Required work
Copy each line of the records below that mentions the word "spray".

Plain-text document sources:
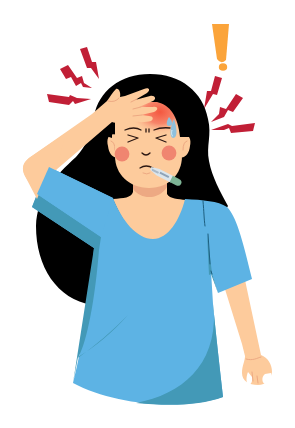
<!DOCTYPE html>
<html lang="en">
<head>
<meta charset="utf-8">
<title>Woman with fever</title>
<style>
:root{--paper:#fff;--hair:#000;--skin:#fdcb9c;--skin-shade:#eda983;--shirt:#5db3e4;--shirt-shade:#4399b7;--pain:#c11f36;--alert:#fba43a;--blush:#f08570;--line:#2b1712;--sweat:#8fc0dc}
html,body{margin:0;padding:0;background:var(--paper);overflow:hidden}
.illustration{display:block;width:295px;height:428px;background:var(--paper)}
.hair{fill:var(--hair)}
.skin{fill:var(--skin)}
.skin-shade{fill:var(--skin-shade)}
.shirt{fill:var(--shirt)}
.shirt-shade{fill:var(--shirt-shade)}
.pain{fill:var(--pain)}
.alert{fill:var(--alert)}
.blush{fill:var(--blush)}
.sweat{fill:var(--sweat)}
.line{fill:none;stroke:var(--line);stroke-width:1.3;stroke-linecap:round;stroke-linejoin:round}
.crease{fill:none;stroke:var(--skin-shade);stroke-width:1;stroke-linecap:round}
.seam{fill:none;stroke:#1d5f80;stroke-width:1;stroke-linecap:round}
</style>
</head>
<body>
<svg class="illustration" viewBox="0 0 295 428" role="img" aria-label="Woman with a fever holding her forehead, a thermometer in her mouth">
<defs>
<radialGradient id="fever" gradientUnits="userSpaceOnUse" cx="160" cy="112" r="31" gradientTransform="translate(0 28) scale(1 .75)">
<stop offset="0" stop-color="#f4573f"/>
<stop offset=".5" stop-color="#f7856a"/>
<stop offset="1" stop-color="#fdcb9c" stop-opacity="0"/>
</radialGradient>
<clipPath id="face-area"><path d="M115 118C119 106 134 102 154 102C172 102 181 112 182 128V156C182 174 169 188 149 188C129 188 115 174 115 156Z"/></clipPath>
</defs>

<g id="alert-mark" class="alert">
<path d="M212 24H229L226 60Q221 65 217 59Z"/>
<ellipse cx="223" cy="67" rx="4.2" ry="3.8"/>
</g>

<g id="pain-bolts" class="pain">
<path d="M80 49L87 47L92 62L96 62L99 79L91 68L87 68Z"/>
<path d="M60 69L68 65L77 78L82 76L84 83L92 88L83 87L81 83L76 86L71 77L66 79Z"/>
<path d="M47 94L69 97L70 95L77 98L91 99L75 104L73 101L69 105L49 102Z"/>
<path d="M215 76L222 78L217 95L213 94L204 109L207 91L211 91Z"/>
<path d="M236 94L243 98L233 112L228 110L224 117L211 122L219 114L220 107L226 109Z"/>
<path d="M255 123L253 131L231 133L229 128L224 130L211 130L228 124L232 126Z"/>
</g>

<path id="back-hair" class="hair" d="M150 74C120 74 99 91 94 116C91 134 87 145 76 157C55 176 37 196 36 226C36 267 57 299 92 305L140 290L206 240L228 206C220 191 212 177 209 161C206 146 212 135 208 119C203 92 181 74 150 74Z"/>

<g id="right-arm">
<path class="skin" d="M224 286L245 280L258 341L261 355C268 358 272 364 272 372C271 380 266 385 258 385C249 385 242 381 242 373C242 366 245 361 245 356L242 344Z"/>
<path d="M248 372C246 377 246 382 248 385C251 385 253 381 252 377Z" fill="#fff"/>
<path d="M265 374C261 377 262 383 265 384C270 384 273 378 271 373Z" fill="#fff"/>
<path class="crease" d="M246 359C253 361 257 358 261 357M252 372L253 381M257 376L258 383"/>
</g>

<g id="neck">
<path class="skin" d="M133 176H167V194C170 199 178 199 186 200C182 222 169 240 153 240C135 240 122 221 113 199C124 198 131 198 133 192Z"/>
<path class="skin-shade" d="M133 181C143 189 157 189 167 181V187C160 199 142 201 133 189Z"/>
</g>

<g id="shirt">
<path class="shirt" d="M49 167L113 198C122 221 137 239 153 239C168 239 180 220 185 199C203 200 218 201 227 207C236 216 242 237 252 279L218 293L211 271L213 304C216 336 220 369 223 397C182 411 114 405 73 383C84 338 91 293 94 248L32 207Z"/>
<path class="shirt-shade" d="M37 194L101 237L99 250C95 300 87 342 78 358C96 345 112 331 128 315C112 333 95 347 78 357L73 383L94 248L32 207Z"/>
<path class="shirt-shade" d="M213 304C216 336 220 369 223 397C200 406 166 406 136 403C182 394 216 366 214 311Z"/>
<path class="shirt-shade" d="M207 233L212 273L218 293L211 274L209 275Z"/>
<path class="seam" d="M203 201C204 212 204 219 205 226M208 234L210 264M211 271L212 274"/>
</g>

<g id="face">
<path class="skin" d="M118 135C109 132 106 138 108 146C109 154 113 159 119 157ZM179 135C188 132 192 138 190 146C189 154 185 159 179 157Z"/>
<path class="crease" d="M111 141Q115 142 115 150M187 141Q183 142 183 150"/>
<path class="skin" d="M115 118C119 106 134 102 154 102C172 102 181 112 182 128V156C182 174 169 188 149 188C129 188 115 174 115 156Z"/>
<rect x="112" y="100" width="72" height="48" fill="url(#fever)" clip-path="url(#face-area)"/>
<path class="hair" d="M112 138C112 128 114 118 122 112L116 104L106 120V136ZM157 102C170 105 178 116 180 137H189L192 112L170 94Z"/>
<circle class="blush" cx="122" cy="154" r="7.4"/>
<circle class="blush" cx="169" cy="153" r="7.4"/>
<path class="line" d="M125 130Q134 126 141 130M154 130Q161 127 170 128"/>
<path class="line" d="M128 135L138 138L128 142M166 135L156 138L166 142"/>
<path class="line" d="M146 129V132M149 129V132" stroke-width=".8"/>
<path class="line" d="M142 153Q146 157 150 153"/>
<path class="line" d="M140 168Q146 164 153 168"/>
<path class="crease" d="M143 173Q147 175 150 173"/>
<g id="sweat-drops" class="sweat">
<path d="M169 117C166 122 166 126 169 126C173 126 173 122 169 117Z"/>
<path d="M174 119C170 127 169 137 173 138C178 138 177 128 174 119Z"/>
<path d="M172 130C171 134 172 136 173 136" fill="none" stroke="#dceff8"/>
</g>
</g>

<g id="thermometer" transform="translate(151 168) rotate(27)">
<path d="M0-1L8-3H24V4H8L0 2Z" fill="#dbe5ec"/>
<path d="M1 0H9V2H2Z" fill="#a9b8c6"/>
<rect x="10" y="-1" width="10" height="2" fill="#8fa4b8"/>
<path d="M23-3H30Q34-3 34 .5Q34 4 30 4H23Z" fill="#7db495"/>
</g>

<g id="raised-arm">
<path class="skin" d="M46 173L56 170L112 122C117 124 126 123 133 121C140 123 147 122 151 121C154 119 153 116 149 116L141 115L154 112C159 110 158 106 153 107L139 107L153 101C157 99 155 95 150 96L135 100L147 93C151 90 149 87 144 89L125 96L120 97C121 93 119 88 116 89C112 93 110 97 107 101C102 105 97 110 92 114L29 158C22 164 22 169 25 176L37 199L50 167Z"/>
<path class="skin" d="M29 158L66 133L56 170L49 167L37 195L25 176C21 168 23 163 29 158Z"/>
<path class="crease" d="M131 102L137 99M133 109L141 107M133 116L142 115M108 101Q115 103 119 98"/>
</g>
<path id="raised-sleeve" class="shirt" d="M49 167L113 198L101 237L37 194Z"/>
</svg>
</body>
</html>
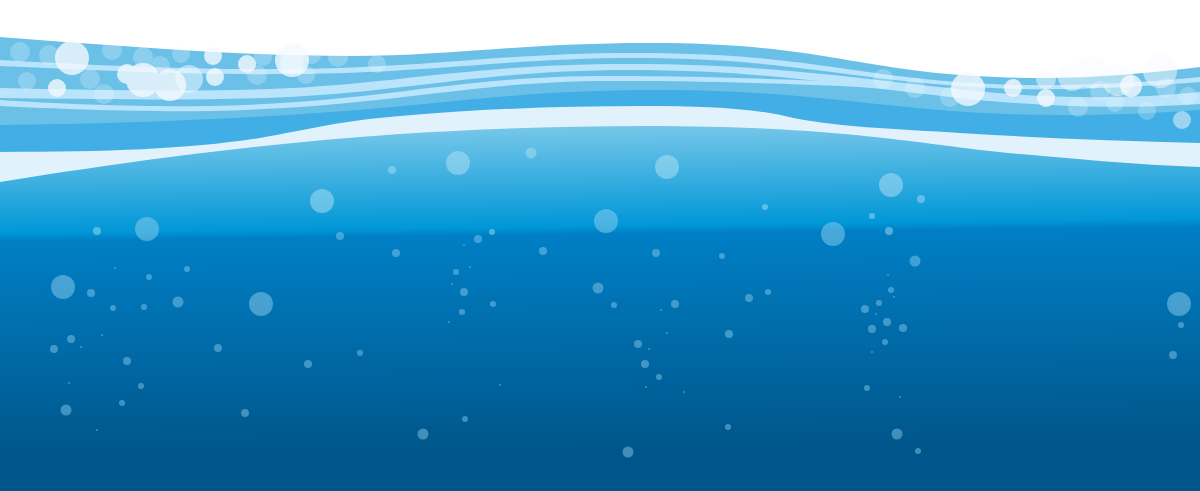
<!DOCTYPE html>
<html lang="en">
<head>
<meta charset="utf-8">
<title>Underwater waves</title>
<style>
:root {
  --sky: #ffffff;
  --wave-back: #6bc0e8;
  --wave-streak: #b9e4fc;
  --wave-mid: #41aee5;
  --foam: #e1f2fc;
  --surface: #7ecaea;
  --shallow: #0097d7;
  --water: #007fc5;
  --deep: #00568a;
  --bubble: #8fd0ee;
}
html, body { margin: 0; height: 100%; overflow: hidden; background: var(--sky); }
svg { display: block; width: 1200px; height: 491px; }
.wave-back { fill: var(--wave-back); }
.streaks { fill: var(--wave-streak); }
.wave-mid { fill: var(--wave-mid); }
.foam { fill: var(--foam); }
.spray { fill: #f6fbff; }
.spray .bright { opacity: .78; }
.spray .soft { opacity: .5; }
.spray .faint { opacity: .24; }
.bubbles { fill: var(--bubble); }
.bubbles .large { opacity: .5; }
.bubbles .small { opacity: .46; }
.bubbles .high { fill: #b5e2f5; }
.s0 { stop-color: var(--surface); }
.s1 { stop-color: var(--shallow); }
.s2 { stop-color: var(--water); }
.s3 { stop-color: var(--deep); }
</style>
</head>
<body>
<svg viewBox="0 0 1200 491" role="img" aria-label="Blue sea with layered waves, foam and rising bubbles">
  <defs>
    <linearGradient id="depth" gradientUnits="userSpaceOnUse" x1="600" y1="120" x2="604" y2="450">
      <stop class="s0" offset="0"/>
      <stop class="s1" offset=".322"/>
      <stop class="s2" offset=".345"/>
      <stop class="s3" offset="1"/>
    </linearGradient>
    <g id="large-bubble"><circle r="12"/><circle r="10.5" opacity=".35"/></g>
  </defs>

  <path class="wave-back" d="M0 37C120 46 240 56 350 56C450 56 520 43 650 43C840 43 860 77 1040 78C1100 78 1150 73 1200 67V180H0Z"/>

  <g class="streaks">
    <path d="M0 60C110 66 200 70 290 69C430 68 500 53 635 53C820 53 860 81 1020 85C1090 86 1150 82 1200 77V82C1140 87 1080 90 1020 89C860 84 800 58 635 58C510 58 430 73 290 74C200 75 110 71 0 66Z"/>
    <path d="M0 88C90 90 190 92 270 89C400 84 470 64 630 64C790 64 890 84 1010 94C1080 99 1140 98 1200 92V104C1120 109 1060 107 990 101C870 90 780 70 630 70C490 70 410 91 290 97C190 101 90 99 0 98Z"/>
    <path d="M0 100C60 104 140 107 210 106C390 102 450 76 610 76C720 76 780 80 860 82C910 85 960 91 1000 97L990 101C940 96 890 88 840 86C760 83 700 81 610 81C470 81 390 107 210 111C140 112 60 109 0 106Z"/>
  </g>

  <path class="wave-mid" d="M0 125C130 124 260 118 370 109C470 100 540 90 660 90C830 90 900 115 1060 115C1110 115 1160 113 1200 110V180H0Z"/>

  <path class="foam" d="M0 152C110 152 190 149 260 138C310 129 340 121 400 116C480 109 560 106 645 106C700 106 750 108 785 116C830 127 900 129 960 133C1040 138 1120 141 1200 143V190H0Z"/>

  <path class="water" fill="url(#depth)" d="M0 182C150 158 270 143 400 134C480 129 560 126 645 126C850 126 920 145 1020 154C1090 160 1140 165 1200 167V491H0Z"/>

  <g class="spray">
    <g class="bright">
      <circle cx="72" cy="58" r="17"/><circle cx="57" cy="88" r="9"/><circle cx="292" cy="60" r="17"/>
      <circle cx="127" cy="74" r="10"/><circle cx="143" cy="80" r="17"/><circle cx="170" cy="85" r="16"/>
      <circle cx="213" cy="56" r="9"/><circle cx="215" cy="77" r="9"/><circle cx="247" cy="64" r="9"/>
      <circle cx="968" cy="89" r="17"/><circle cx="1013" cy="88" r="9"/><circle cx="1046" cy="98" r="9"/>
      <circle cx="1131" cy="86" r="11"/>
    </g>
    <g class="soft">
      <circle cx="189" cy="79" r="14"/><circle cx="292" cy="62" r="12"/><circle cx="1046" cy="79" r="10"/>
      <circle cx="1072" cy="77" r="14"/><circle cx="1092" cy="72" r="16"/><circle cx="1118" cy="80" r="16"/>
      <circle cx="1160" cy="71" r="17"/><circle cx="1182" cy="120" r="9"/>
    </g>
    <g class="faint">
      <circle cx="20" cy="52" r="10"/><circle cx="49" cy="55" r="10"/><circle cx="27" cy="81" r="9"/>
      <circle cx="90" cy="79" r="10"/><circle cx="104" cy="94" r="10"/><circle cx="112" cy="50" r="10"/>
      <circle cx="143" cy="57" r="10"/><circle cx="160" cy="66" r="10"/><circle cx="181" cy="54" r="9"/>
      <circle cx="257" cy="75" r="10"/><circle cx="263" cy="57" r="9"/><circle cx="306" cy="75" r="9"/>
      <circle cx="312" cy="55" r="9"/><circle cx="338" cy="57" r="10"/><circle cx="377" cy="64" r="9"/>
      <circle cx="883" cy="79" r="10"/><circle cx="915" cy="88" r="10"/><circle cx="950" cy="97" r="10"/>
      <circle cx="1078" cy="107" r="10"/><circle cx="1100" cy="91" r="10"/><circle cx="1115" cy="103" r="9"/>
      <circle cx="1147" cy="111" r="9"/><circle cx="1166" cy="88" r="10"/><circle cx="1188" cy="96" r="9"/>
    </g>
  </g>

  <g class="bubbles">
    <g class="large">
      <use href="#large-bubble" x="63" y="287"/><use href="#large-bubble" x="147" y="229"/>
      <use href="#large-bubble" x="261" y="304"/><use href="#large-bubble" x="606" y="221"/>
      <use href="#large-bubble" x="833" y="234"/><use href="#large-bubble" x="1179" y="304"/>
      <g class="high">
        <use href="#large-bubble" x="322" y="201"/><use href="#large-bubble" x="458" y="163"/>
        <use href="#large-bubble" x="667" y="167"/><use href="#large-bubble" x="891" y="185"/>
      </g>
    </g>
    <g class="small high">
      <circle cx="531" cy="153" r="5.5"/><circle cx="392" cy="170" r="4"/><circle cx="765" cy="207" r="3"/>
      <circle cx="921" cy="199" r="4"/><circle cx="872" cy="216" r="3"/><circle cx="97" cy="231" r="4"/>
      <circle cx="492" cy="232" r="3"/><circle cx="889" cy="231" r="4"/>
    </g>
    <g class="small">
      <circle cx="340" cy="236" r="4"/><circle cx="478" cy="239" r="4"/><circle cx="464" cy="245" r="1"/>
      <circle cx="396" cy="253" r="4"/><circle cx="543" cy="251" r="4"/><circle cx="656" cy="253" r="4"/>
      <circle cx="722" cy="256" r="3"/><circle cx="915" cy="261" r="5.5"/><circle cx="115" cy="268" r="1"/>
      <circle cx="187" cy="269" r="3"/><circle cx="149" cy="277" r="3"/><circle cx="91" cy="293" r="4"/>
      <circle cx="113" cy="308" r="3"/><circle cx="144" cy="307" r="3"/><circle cx="178" cy="302" r="5.5"/>
      <circle cx="71" cy="339" r="4"/><circle cx="54" cy="349" r="4"/><circle cx="81" cy="347" r="1"/>
      <circle cx="102" cy="335" r="1"/><circle cx="127" cy="361" r="4"/><circle cx="69" cy="383" r="1"/>
      <circle cx="141" cy="386" r="3"/><circle cx="122" cy="403" r="3"/><circle cx="66" cy="410" r="5.5"/>
      <circle cx="97" cy="430" r="1"/><circle cx="218" cy="348" r="4"/><circle cx="245" cy="413" r="4"/>
      <circle cx="308" cy="364" r="4"/><circle cx="360" cy="353" r="3"/><circle cx="423" cy="434" r="5.5"/>
      <circle cx="465" cy="419" r="3"/><circle cx="500" cy="385" r="1"/><circle cx="470" cy="267" r="1"/>
      <circle cx="456" cy="272" r="3"/><circle cx="452" cy="284" r="1"/><circle cx="464" cy="292" r="4"/>
      <circle cx="493" cy="304" r="3"/><circle cx="462" cy="312" r="3"/><circle cx="449" cy="322" r="1"/>
      <circle cx="598" cy="288" r="5.5"/><circle cx="614" cy="305" r="3"/><circle cx="675" cy="304" r="4"/>
      <circle cx="661" cy="310" r="1"/><circle cx="667" cy="333" r="1"/><circle cx="638" cy="344" r="4"/>
      <circle cx="649" cy="349" r="1"/><circle cx="645" cy="364" r="4"/><circle cx="659" cy="377" r="3"/>
      <circle cx="646" cy="387" r="1"/><circle cx="684" cy="392" r="1"/><circle cx="628" cy="452" r="5.5"/>
      <circle cx="728" cy="427" r="3"/><circle cx="729" cy="334" r="4"/><circle cx="749" cy="298" r="4"/>
      <circle cx="768" cy="292" r="3"/><circle cx="888" cy="275" r="1"/><circle cx="891" cy="290" r="3"/>
      <circle cx="894" cy="297" r="1"/><circle cx="879" cy="303" r="3"/><circle cx="865" cy="309" r="4"/>
      <circle cx="876" cy="314" r="1"/><circle cx="887" cy="322" r="4"/><circle cx="872" cy="329" r="4"/>
      <circle cx="903" cy="328" r="4"/><circle cx="885" cy="342" r="3"/><circle cx="872" cy="352" r="1"/>
      <circle cx="867" cy="388" r="3"/><circle cx="900" cy="397" r="1"/><circle cx="897" cy="434" r="5.5"/>
      <circle cx="918" cy="451" r="3"/><circle cx="1181" cy="325" r="3"/><circle cx="1173" cy="355" r="4"/>
    </g>
  </g>
</svg>
</body>
</html>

Response for this exercise
.spray { fill: #f6fbff; }
.spray .bright { opacity: .78; }
.spray .soft { opacity: .5; }
.spray .faint { opacity: .24; }
  <g class="spray">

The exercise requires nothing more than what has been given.